Despite the best wishes of several baseball writers over the last few days, Alex Rodriguez has no plans to hang up his cleats and is already hard at work on his post-op rehab program.
Less than 24 hours after the news broke, many writers had taken to the virtual streets proclaiming that Rodriguez's career was at an end. Some thought the news would allow the Yankees to void the five years and $114 million left on his contract, others seemingly championed insurance fraud, and one report in particular was very matter-of-fact in its stating that A-Rod would not be returning to the Bronx.
But until now, no one thought to actually ask Rodriguez -- or those close to him -- whether his plans had changed since the PED allegations surfaced. Well, as could probably be expected, they haven't.
A-Rod has no intention of retiring and is hard at work on his hip rehabilitation, report Wallace Matthews and Andrew Marchand of ESPN:
A message to the New York Yankees and their fans from Alex Rodriguez: I'm not going anywhere.
"Alex has no plans at all to retire,'' one source with close, personal ties to the embattled third baseman told ESPNNewYork.com on Thursday.

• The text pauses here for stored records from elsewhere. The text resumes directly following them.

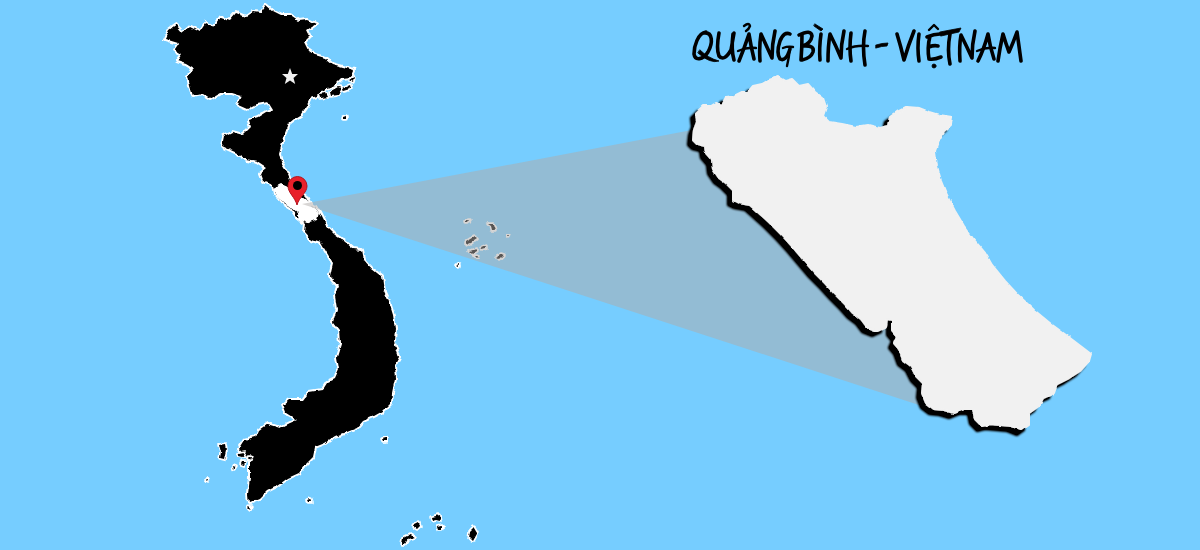
<!DOCTYPE html>
<html lang="vi">
<head>
<meta charset="utf-8">
<title>Quảng Bình – Việt Nam</title>
<style>
:root {
  --sea: #76cdff;
  --land: #000;
  --outline: #fff;
  --province: #f1f1f1;
  --beam: #b0abaa;
  --pin: #e8202a;
  --pin-dark: #b5121b;
}
html, body { margin: 0; height: 100%; overflow: hidden; background: var(--sea); }
.map { display: block; width: 1200px; height: 550px; }
.country, .islands { fill: var(--land); stroke: var(--outline); stroke-width: 4; stroke-linejoin: round; paint-order: stroke; }
.islands { stroke-width: 3.5; }
.province-small { fill: var(--outline); }
.star { fill: var(--province); }
.beam { fill: var(--beam); fill-opacity: .5; }
.province-large { fill: var(--province); stroke: var(--province); stroke-width: 2; stroke-linejoin: round; }
.pin { fill: var(--pin); stroke: var(--pin-dark); stroke-width: 1; }
.pin-hole { fill: var(--land); }
.lettering { fill: none; stroke: var(--land); stroke-linecap: round; stroke-linejoin: round; stroke-width: 3.6; }
.lettering .fine { stroke-width: 2.4; }
.lettering .brush { fill: var(--land); stroke-width: .8; }
</style>
</head>
<body>
<svg class="map" viewBox="0 0 1200 550" role="img" aria-label="Quảng Bình – Việt Nam">
  <defs>
    <filter id="coast" x="-5%" y="-5%" width="110%" height="110%">
      <feTurbulence type="fractalNoise" baseFrequency=".14" numOctaves="2" seed="4"/>
      <feDisplacementMap in="SourceGraphic" scale="5" xChannelSelector="R" yChannelSelector="G"/>
    </filter>
    <filter id="raised" x="-5%" y="-5%" width="110%" height="110%">
      <feTurbulence type="fractalNoise" baseFrequency=".12" numOctaves="2" seed="9"/>
      <feDisplacementMap in="SourceGraphic" scale="3" xChannelSelector="R" yChannelSelector="G" result="edge"/>
      <feGaussianBlur in="SourceAlpha" stdDeviation="1.3"/>
      <feOffset dx="-5" dy="5"/>
      <feColorMatrix values="0 0 0 0 0  0 0 0 0 0  0 0 0 0 0  0 0 0 1.3 0"/>
      <feMerge><feMergeNode/><feMergeNode in="edge"/></feMerge>
    </filter>
  </defs>

  <rect width="1200" height="550" fill="var(--sea)"/>

  <g filter="url(#coast)">
    <path id="vietnam" class="country" d="M165 39L169 30 176 25 183 33 190 27 200 32 206 23 214 27 221 17 230 20 236 13 246 17 253 12 260 13 266 5 273 11 281 15 290 15 299 21 307 20 316 24 307 30 310 36 304 42 308 50 315 55 325 58 332 64 343 67 354 70 351 77 342 78 335 85 327 88 320 95 311 98 308 105 302 114 294 119 288 124 285 132 282 142 279 153 281 162 286 170 290 180 297 189 305 196 310 205 319 211 323 219 327 227 335 235 345 242 353 249 362 250 364 260 372 269 382 277 384 291 389 302 393 315 395 328 394 341 399 357 394 366 395 378 392 393 391 403 383 411 374 416 363 421 357 428 347 432 335 436 325 443 315 447 313 457 305 465 299 473 288 478 277 486 267 491 259 499 249 503 248 494 250 478 250 462 245 455 239 448 244 440 256 437 259 430 267 424 280 428 290 423 297 420 286 413 283 405 289 400 303 400 309 392 322 390 327 382 335 378 339 369 337 357 341 344 340 331 333 322 337 309 335 296 338 286 330 276 333 263 327 253 321 243 312 240 305 232 306 224 297 217 291 208 283 203 275 194 273 185 263 181 260 173 266 168 257 162 247 160 237 153 222 146 224 136 232 132 243 135 251 127 249 120 258 117 266 112 273 110 268 102 257 104 247 109 238 105 242 96 232 93 220 93 210 99 202 94 193 96 190 86 188 76 194 69 186 64 177 61 182 54 174 49 178 43Z"/>
    <path class="province-small" d="M273 188L281 184 288 187 294 185 298 193 306 199 312 206 320 212 318 219 307 223 299 220 298 214 290 207 284 203 277 197Z"/>
    <g class="islands">
      <path d="M319 94l7-1 2 4-8 1zM330 92l9-5 3 1-4 7-7 1zM343 88l7-3 1 4-7 2zM350 80l4-2-1 4zM343 117l3-1 0 3-3 0z"/>
      <path d="M219 445l6-1 1 6-2 9-4-1 1-6zM240 453l5-1-2 5-4-1zM233 465l3 1-2 3zM242 462l3 0-1 3-3-1zM248 457l3 0-1 3zM206 479l3 0-1 2zM248 507l3 0-1 2zM307 500l4-1 1 3-4 0zM382 439l4-1 0 3-3 0z"/>
      <path d="M402 544l1-6 6-3 6 2-7 2-3 5zM415 524l4-2 1 4-3 3-3-2zM431 517l8-2 1 6-4-1-4 1zM438 527l4-1 0 4-3 0zM470 531l4-4 3 5-5 9-3-3z"/>
      <path d="M465 221l5-1-2 3-3 0zM488 224l5 0 2 6-3 0-1-4zM507 235l2 0-1 2zM466 242l8-5 3 2-6 4-5 2zM481 247l5-2 0 3-4 1zM470 251l6-2 2 2-5 3zM475 256l3 0-1 2zM496 257l5-3 3 1-4 4zM457 265l2-1 0 2z"/>
    </g>
  </g>
  <polygon class="star" points="290,68 292.2,74 298,74 293.5,78 295.2,84 290,80.5 284.8,84 286.5,78 282,74 287.8,74"/>

  <polygon class="beam" points="302,204 692,130 900,300 922,406"/>

  <g class="location-pin">
    <path class="pin" d="M297 205C295 197 288 193 288 186A9.5 9.5 0 0 1 307 186C307 193 299 197 297 205Z"/>
    <circle class="pin-hole" cx="297.5" cy="185.500" r="4.500"/>
  </g>

  <path id="quang-binh" class="province-large" filter="url(#raised)" d="M693 140L694 130 697 122 696 113 703 106 711 106 716 103 722 105 726 97 734 96 742 92 748 92 753 86 762 84 769 80 778 77 785 81 792 79 799 86 808 84 815 92 823 98 826 107 823 116 829 122 842 124 856 127 868 125 880 128 888 126 890 117 897 112 907 107 919 108 929 112 939 115 952 117 951 125 944 131 939 140 935 151 937 166 941 181 947 196 955 211 964 226 974 240 985 253 992 265 1005 281 1018 295 1034 310 1051 324 1070 338 1091 354 1089 361 1080 371 1069 378 1057 384 1054 393 1043 398 1039 406 1029 413 1029 425 1022 430 1012 426 1001 425 990 424 982 426 975 419 973 409 964 409 954 413 944 410 934 409 926 403 922 393 923 383 916 376 911 366 903 360 899 349 894 343 897 336 892 330 892 320 887 319 886 327 877 331 867 327 861 319 853 313 845 304 835 294 825 283 814 272 803 259 792 246 781 234 769 222 759 213 750 205 739 203 733 200 733 190 726 183 719 178 713 169 712 160 706 153 705 146 697 144Z"/>

  <g class="lettering" role="img" aria-label="QUẢNG BÌNH – VIỆT NAM">
    <g id="word-quang">
      <path d="M706 32C698 33 694 46 694 54C695 61 703 60 708 52C713 43 713 32 704 33"/>
      <path class="brush" d="M700 50Q708 58 719 61Q710 64 698 53Z"/>
      <path d="M719 33Q716 49 719 56Q724 62 731 50L734 33M733 34Q731 50 734 60"/>
      <path d="M739 61Q744 49 749 34Q751 47 754 59"/>
      <path class="fine" d="M738 51Q747 47 756 48M744 26Q749 22 750 26Q749 29 746 31"/>
      <path d="M760 61Q759 46 761 34Q766 45 772 58Q772 44 775 31"/>
      <path d="M790 34Q784 31 780 41Q776 53 780 59Q786 62 790 49"/>
      <path class="fine" d="M783 48Q788 46 793 47M790 48Q789 58 787 66"/>
    </g>
    <g id="word-binh">
      <path d="M802 34Q802 48 801 60M799 35Q811 29 812 36Q811 43 803 46Q815 45 813 52Q811 58 802 60"/>
      <path d="M821 34Q819 48 820 60"/>
      <path class="brush" d="M815 24L823 29 821 31 814 26Z"/>
      <path d="M828 61Q828 46 830 34Q836 46 841 58Q841 44 844 31"/>
      <path d="M851 33Q849 48 851 61M865 31Q862 46 865 65"/>
      <path class="fine" d="M847 49Q856 45 868 46"/>
    </g>
    <path class="brush" d="M876 45Q882 43 888 43L887 46Q882 46 876 48Z"/>
    <g id="word-viet">
      <path d="M897 34Q901 47 904 60Q908 46 914 31"/>
      <path d="M919 34Q917 48 919 61"/>
      <path d="M930 36Q927 48 929 59M927 37Q934 34 940 34M929 47Q934 45 938 46M929 59Q934 60 941 57"/>
      <path class="fine" d="M929 30L934 25 938 29"/>
      <circle class="brush" cx="934" cy="66" r="2"/>
      <path d="M950 34Q947 50 950 64"/>
      <path class="brush" d="M940 32Q950 30 961 28L959 32Q950 34 941 36Z"/>
    </g>
    <g id="word-nam">
      <path d="M960 61Q959 46 961 35Q967 47 972 58Q972 44 975 31"/>
      <path d="M978 61Q984 49 988 34Q990 47 994 59"/>
      <path class="fine" d="M977 51Q986 47 995 48"/>
      <path d="M998 61Q1000 47 1003 34Q1006 44 1009 52Q1013 43 1017 32Q1019 46 1021 61"/>
    </g>
  </g>
</svg>
</body>
</html>
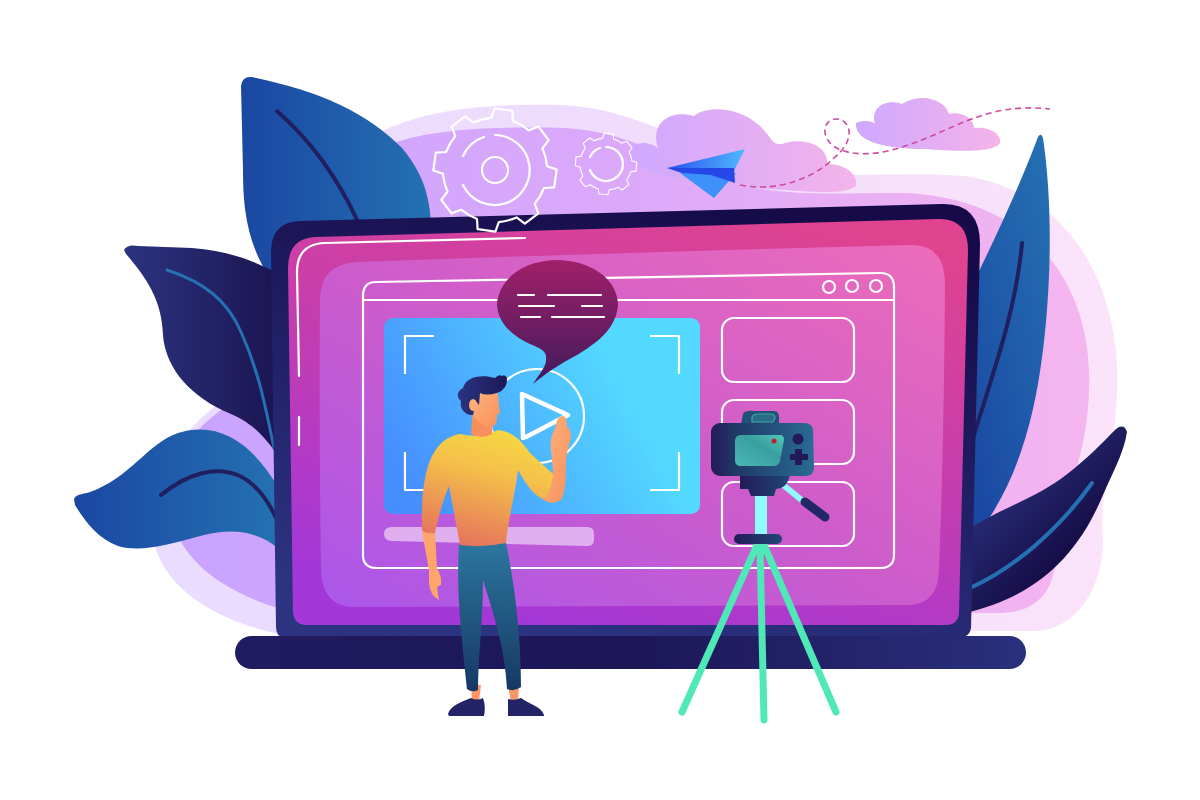
<!DOCTYPE html>
<html lang="en">
<head>
<meta charset="utf-8">
<title>Video blogging illustration</title>
<style>
:root{--navy:#1f1a5c;--indigo:#2a3180;--leaf-blue:#2470b2;--vein:#201f60;--lilac:#eadcff;--violet:#c9a4ff;--mint:#4fe8b7;--ice:#8ffcff;--skin:#ffa56e;--white:#fff;--trail:#cf4a9f}
html,body{margin:0;width:1200px;height:800px;overflow:hidden;background:var(--white)}
svg{display:block}
.line{fill:none;stroke:var(--white);stroke-width:2.2;stroke-linecap:round;stroke-linejoin:round}
.gear{vector-effect:non-scaling-stroke}
.vein{fill:none;stroke:var(--vein);stroke-width:4;stroke-linecap:round}
.vein.light{stroke:var(--leaf-blue)}
.trail{fill:none;stroke:var(--trail);stroke-width:1.6;stroke-dasharray:6 4}
.leg{fill:none;stroke:var(--mint);stroke-width:7;stroke-linecap:round}
</style>
</head>
<body>
<svg width="1200" height="800" viewBox="0 0 1200 800" role="img" aria-label="A man speaks in front of a camera on a tripod, with a large laptop showing a video player behind him">
<defs>
  <linearGradient id="blob-outer"><stop offset="0" stop-color="#e9dcff"/><stop offset=".45" stop-color="#efdcfc"/><stop offset="1" stop-color="#fbe3fa"/></linearGradient>
  <linearGradient id="blob-inner"><stop offset="0" stop-color="#c8a3ff"/><stop offset=".5" stop-color="#dca9fa"/><stop offset="1" stop-color="#f5b5ef"/></linearGradient>
  <linearGradient id="cloud-fill"><stop offset="0" stop-color="#cfa8ff"/><stop offset="1" stop-color="#f4b3ea"/></linearGradient>
  <linearGradient id="leaf-blue"><stop offset="0" stop-color="#1a47a2"/><stop offset="1" stop-color="#2471b2"/></linearGradient>
  <linearGradient id="leaf-right" x1="1" y1="0" x2=".2" y2="1"><stop offset="0" stop-color="#2572b3"/><stop offset="1" stop-color="#1a46a1"/></linearGradient>
  <linearGradient id="leaf-dark"><stop offset="0" stop-color="#2b3480"/><stop offset="1" stop-color="#1b1450"/></linearGradient>
  <linearGradient id="leaf-night" x1=".2" y1=".2" x2=".7" y2=".75"><stop offset="0" stop-color="#2b337f"/><stop offset="1" stop-color="#130840"/></linearGradient>
  <linearGradient id="frame" x1=".7" y1="0" x2=".3" y2="1"><stop offset="0" stop-color="#160a48"/><stop offset="1" stop-color="#2c3482"/></linearGradient>
  <linearGradient id="base"><stop offset="0" stop-color="#201c60"/><stop offset=".5" stop-color="#1c1656"/><stop offset="1" stop-color="#2a307c"/></linearGradient>
  <linearGradient id="screen" x1=".8" y1="0" x2=".35" y2="1"><stop offset="0" stop-color="#e0438f"/><stop offset=".5" stop-color="#c43daf"/><stop offset="1" stop-color="#a437d8"/></linearGradient>
  <linearGradient id="screen-glow" x1="1" y1="0" x2="0" y2="1"><stop offset="0" stop-color="#ed6cba"/><stop offset=".5" stop-color="#cd5ccb"/><stop offset="1" stop-color="#aa57ea"/></linearGradient>
  <linearGradient id="video" x1="0" y1=".6" x2=".75" y2=".35"><stop offset="0" stop-color="#478fff"/><stop offset="1" stop-color="#53d8ff"/></linearGradient>
  <linearGradient id="bubble" x1=".5" y1="0" x2=".5" y2="1"><stop offset="0" stop-color="#a12069"/><stop offset="1" stop-color="#401a5c"/></linearGradient>
  <linearGradient id="shirt" x1=".65" y1="0" x2=".35" y2="1"><stop offset="0" stop-color="#f5d842"/><stop offset=".35" stop-color="#f5c14a"/><stop offset="1" stop-color="#e5745c"/></linearGradient>
  <linearGradient id="trousers" x1="0" y1="0" x2="0" y2="1"><stop offset="0" stop-color="#2c779e"/><stop offset="1" stop-color="#163764"/></linearGradient>
  <linearGradient id="skin" x1="0" y1="0" x2="1" y2="1"><stop offset="0" stop-color="#ffb27d"/><stop offset="1" stop-color="#f8905b"/></linearGradient>
  <linearGradient id="hair"><stop offset="0" stop-color="#2a3480"/><stop offset="1" stop-color="#1d1857"/></linearGradient>
  <linearGradient id="camera"><stop offset="0" stop-color="#1e3562"/><stop offset="1" stop-color="#2a6b94"/></linearGradient>
  <linearGradient id="camera-dark"><stop offset="0" stop-color="#241b59"/><stop offset="1" stop-color="#204776"/></linearGradient>
  <linearGradient id="display" x1="0" y1="1" x2="1" y2="0"><stop offset="0" stop-color="#48b9b2"/><stop offset=".6" stop-color="#399f9e"/><stop offset="1" stop-color="#52c9b5"/></linearGradient>
  <linearGradient id="plane"><stop offset="0" stop-color="#2a50ee"/><stop offset="1" stop-color="#50b9ff"/></linearGradient>
  <path id="gear" d="M51-11L61-9V9L51 11Q49 20 44 28L49 37 37 49 28 44Q20 49 11 51L9 61-9 61-11 51Q-20 49-28 44L-37 49-49 37-44 28Q-49 20-51 11L-61 9V-9L-51-11Q-49-20-44-28L-49-37-37-49-28-44Q-20-49-11-51L-9-61 9-61 11-51Q20-49 28-44L37-49 49-37 44-28Q49-20 51-11Z"/>
  <rect id="thumbnail" x="722" width="132" height="64" rx="12"/>
</defs>

<g id="backdrop">
  <path fill="url(#blob-outer)" d="M282 635C190 615 138 565 155 500C170 430 220 400 270 370L340 160C390 112 470 103 560 105C640 108 690 150 760 165C830 182 900 170 965 176C1060 190 1112 270 1117 365C1120 440 1098 490 1103 540C1103 590 1075 630 1035 631H960Z"/>
  <path fill="url(#blob-inner)" d="M282 609C215 590 165 550 170 490C180 440 210 405 275 385L350 170C385 130 470 126 565 128C640 132 680 170 740 185C800 198 850 192 905 193C1020 198 1085 270 1089 370C1092 460 1058 500 1056 560C1052 595 1035 612 1000 613H900Z"/>
</g>

<g id="clouds" fill="url(#cloud-fill)">
  <path d="M631 147C640 140 652 143 658 148C650 125 668 109 694 116C708 104 741 109 756 123C773 135 770 148 785 143C808 137 829 148 827 164C845 164 858 174 856 186C847 193 827 193 800 191C755 188 700 185 667 176C641 171 628 158 631 147Z"/>
  <path d="M856 123C865 119 874 122 875 124C870 108 885 98 902 104C920 92 945 99 949 114C962 111 974 119 974 128C989 126 1002 134 1000 143C995 152 963 152 925 149C890 149 854 143 856 123Z"/>
</g>
<path class="trail" d="M740 185C780 193 816 176 834 158C856 140 851 121 838 119C824 118 820 134 832 145C848 158 880 155 905 146C955 130 985 102 1050 109"/>
<g id="paper-plane">
  <path fill="url(#plane)" d="M667 168L745 149 734 171Z"/>
  <path fill="#3e90fb" d="M680 173L714 198 736 173Z"/>
  <path fill="#2547e8" d="M667 168L734 168 735 183 711 175 682 173Z"/>
</g>

<g id="leaves">
  <path fill="url(#leaf-blue)" d="M241 86Q242 76 252 77C320 91 368 113 402 148C422 172 430 195 431 225L280 275H268C246 240 243 205 243 170Z"/>
  <path class="vein" d="M277 111C310 140 337 176 358 222"/>
  <path fill="url(#leaf-dark)" d="M124 250Q127 244 138 246L192 248C230 251 258 262 282 276V462C264 434 250 421 224 411C184 392 165 363 163 335C162 300 146 277 126 254Z"/>
  <path class="vein light" style="stroke-width:3" d="M167 270C204 282 227 300 241 332C259 372 265 405 274 448"/>
  <path fill="url(#leaf-blue)" d="M74 499C76 494 84 494 90 492C130 478 148 443 178 433C220 420 254 445 279 489V549C258 531 232 528 204 535C170 544 142 553 118 546C98 539 84 520 75 505Z"/>
  <path class="vein" d="M161 495C187 474 215 465 240 476C256 484 268 500 277 520"/>
  <path fill="url(#leaf-right)" d="M1038 137Q1041 132 1043 138C1053 205 1051 285 1043 350C1035 415 1020 470 990 517L960 542 970 290C994 240 1016 195 1038 137Z"/>
  <path class="vein" d="M1022 243C1016 310 994 370 973 438"/>
  <path fill="url(#leaf-night)" d="M960 535C990 512 1034 500 1066 475C1088 458 1102 443 1116 429Q1124 423 1127 432C1124 453 1111 476 1103 495C1079 552 1040 596 965 613Z"/>
  <path class="vein light" d="M1092 483C1060 528 1015 568 970 588"/>
</g>

<g id="laptop">
  <path fill="url(#frame)" d="M300 221L942 204Q980 203 980 244L971 628Q970 637 960 637H284Q276 637 276 627L271 252Q271 222 300 221Z"/>
  <rect x="235" y="636" width="791" height="33" rx="16.5" fill="url(#base)"/>
  <path fill="url(#screen)" d="M316 237L938 219Q968 218 968 250L959 613Q958 625 946 625H307Q294 625 293 612L288 268Q288 238 316 237Z"/>
  <path fill="url(#screen-glow)" d="M357 262Q640 252 910 245Q945 244 945 284Q944 440 939 570Q938 604 909 605Q620 606 355 607Q322 607 321 570Q319 430 320 300Q320 264 357 262Z"/>
  <path class="line" d="M525 238L325 243Q297 244 297 272L299 376M299 417V445"/>
</g>

<g id="gears">
  <use href="#gear" class="line gear" transform="translate(495 170) rotate(8)"/>
  <circle class="line" cx="495" cy="170" r="13"/>
  <path class="line" d="M495 135A35 35 0 1 1 463 185M463 156A35 35 0 0 1 484 137"/>
  <use href="#gear" class="line gear" transform="translate(606 164) rotate(5) scale(.5)"/>
  <path class="line" d="M606 147A17 17 0 1 1 590 170M590 157A17 17 0 0 1 600 148"/>
</g>

<g id="browser">
  <path class="line" d="M376 282L880 273Q894 273 894 287V555Q894 568 880 568H377Q363 568 363 555V296Q363 282 376 282ZM363 300H894"/>
  <g class="line"><circle cx="829" cy="287" r="6"/><circle cx="852" cy="286" r="6"/><circle cx="876" cy="286" r="6"/></g>
  <rect x="384" y="318" width="316" height="196" rx="9" fill="url(#video)"/>
  <g class="line" style="stroke-linecap:butt">
    <path d="M405 374V336H434M650 336H679V374M405 452V490H434M650 490H679V452"/>
    <circle cx="537" cy="416" r="47"/>
    <path style="stroke-width:4.5;stroke-linecap:round" d="M526 437L568 415 522 394 523 438"/>
  </g>
  <path fill="#e0aff0" d="M392 527H587Q594 527 594 534V539Q594 547 586 546L392 541Q384 541 384 534Q384 527 392 527Z"/>
  <g class="line"><use href="#thumbnail" y="318"/><use href="#thumbnail" y="400"/><use href="#thumbnail" y="482"/></g>
</g>

<g id="speech-bubble">
  <path fill="url(#bubble)" d="M556 260C592 260 618 280 618 305C616 330 595 344 577 355C558 365 545 374 533 384C540 373 547 366 546 358C547 349 535 347 524 341C506 331 497 318 497 303C500 279 522 261 556 260Z"/>
  <path class="line" d="M518 295H534M548 295H601M519 306H554M582 306H602M521 317H540M552 317H604"/>
</g>

<g id="presenter">
  <path fill="#ffa46b" d="M422 532H435L437 569Q442 575 441 585L437 587 439 600Q430 596 429 583L429 570Z"/>
  <path fill="#fa9764" d="M471 685H481L479 702H472ZM508 685H519L518 702H511Z"/>
  <path fill="url(#trousers)" d="M459 544L506 543C512 572 521 625 521 687Q514 692 507 689C505 650 494 615 483 580C483 620 478 658 478 690Q472 693 467 689C461 630 456 590 459 544Z"/>
  <path fill="#222467" d="M448 714C450 706 461 702 471 698Q477 701 483 698Q486 706 484 716H449ZM508 716V699Q515 701 521 698C530 705 541 706 544 715V716Z"/>
  <path fill="url(#skin)" d="M543 496L553 472C553 459 548 442 553 433C557 427 555 416 563 416Q567 417 567 426Q573 432 570 441Q567 450 566 460C566 475 566 490 561 500Q551 506 543 499Z"/>
  <path fill="url(#shirt)" d="M460 434Q481 439 498 430C514 432 522 442 530 453L553 474C552 486 548 493 545 500C532 495 525 482 518 470C515 495 508 520 506 543Q483 548 460 545L449 486C442 503 438 519 435 533Q428 534 422 531C421 490 424 440 460 434Z"/>
  <path fill="#f98f5d" d="M473 405L493 422 492 434Q482 440 471 434Z"/>
  <path fill="url(#skin)" d="M471 398C478 389 490 389 498 394Q499 406 500 413L497 415Q498 425 491 427Q481 425 474 417L471 410Z"/>
  <path fill="url(#hair)" d="M473 415C466 416 459 409 461 401C456 397 457 391 463 388C466 377 480 374 495 378Q499 374 502 376Q505 374 507 378Q508 389 497 393Q486 396 480 393L479 405 475 400Q470 399 471 405Q471 409 474 411Z"/>
  <ellipse cx="473" cy="405" rx="4" ry="6" fill="#ffab76"/>
</g>

<g id="camera-tripod">
  <path class="leg" d="M757 545L682 712M764 545L836 712M760 545L764 720"/>
  <path fill="var(--ice)" d="M755 492H767V536H755Z"/>
  <path stroke="var(--ice)" stroke-width="6" stroke-linecap="round" d="M782 484L804 502"/>
  <path stroke="#232766" stroke-width="9" stroke-linecap="round" d="M805 502L825 517"/>
  <rect x="734" y="534" width="48" height="10" rx="5" fill="url(#camera-dark)"/>
  <path fill="url(#camera-dark)" d="M740 474H790Q788 488 776 489L774 496H751L748 489H740Z"/>
  <rect x="711" y="423" width="40" height="53" rx="9" fill="url(#camera-dark)"/>
  <path fill="#235078" d="M741 425L743 414Q745 410 754 411H774Q779 411 779 417V427Z"/>
  <path fill="url(#camera)" d="M737 423H804Q813 423 813 431L814 467Q814 476 805 476H738Q729 476 729 467V431Q729 423 737 423Z"/>
  <path fill="#2a6b88" stroke="#41a7a6" stroke-width="1.2" d="M752 417Q753 414 758 414H771Q775 414 775 418L773 422H752Z"/>
  <path fill="url(#display)" d="M741 435H780Q784 435 784 440L780 461Q779 466 773 466H741Q735 466 735 460V441Q735 435 741 435Z"/>
  <circle cx="774" cy="441" r="2.5" fill="#c21c32"/>
  <g fill="#221a59"><circle cx="798" cy="439" r="5.5"/><path d="M795 449H802V454H808V460H802V465H795V460H790V454H795Z"/></g>
</g>
</svg>
</body>
</html>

Another source, authorized by Rodriguez to speak on his behalf, passed this along: "Alex says he's working diligently on his rehabilitation and is looking forward to getting back on the field as soon as possible.''
When A-Rod underwent his surgery earlier this month, his doctor found less cartilage damage in his hip than expected. While that does not necessarily guarantee a speedy recovery, it does give him a better chance of returning closer to the expected six-month recovery date in July than if they had been required to regenerate cartilage in depleted areas of the hip.
None of that changes in light of Tuesday's news. Yes, there is still the worst-case scenario that A-Rod will miss the 2013 season, but at no point before or after the surgery did his doctor state that the condition would end Rodriguez's career.
There's no denying that the relationship the Yankees and Rodriguez have is a damaged one, but that does not give the club a free pass to send the third baseman packing. There is specific language in MLB's Joint Drug Agreement that forbids teams from punishing players for drug issues beyond what the league itself has deemed appropriate, and Rodriguez's doctor was very explicit in his statements before the surgery that A-Rod's hip problems were congenital, not steroid-related.
Per Matthews and Marchand, when informed of A-Rod's intent to return, New York GM Brian Cashman responded with just one word: "Good."
Major League Baseball's investigation into the Miami PED clinic is ongoing, and the league is expected to interview all the players implicated in the scandal in the coming weeks. If hard evidence is found, the league has the power to hand out 50-game suspensions to the first-time offenders like Rodriguez, even without a positive test.
Given the expected rate of his rehab, if Rodriguez were suspended at the start of the season, he would carry out the entirety of the suspension while on the disabled list.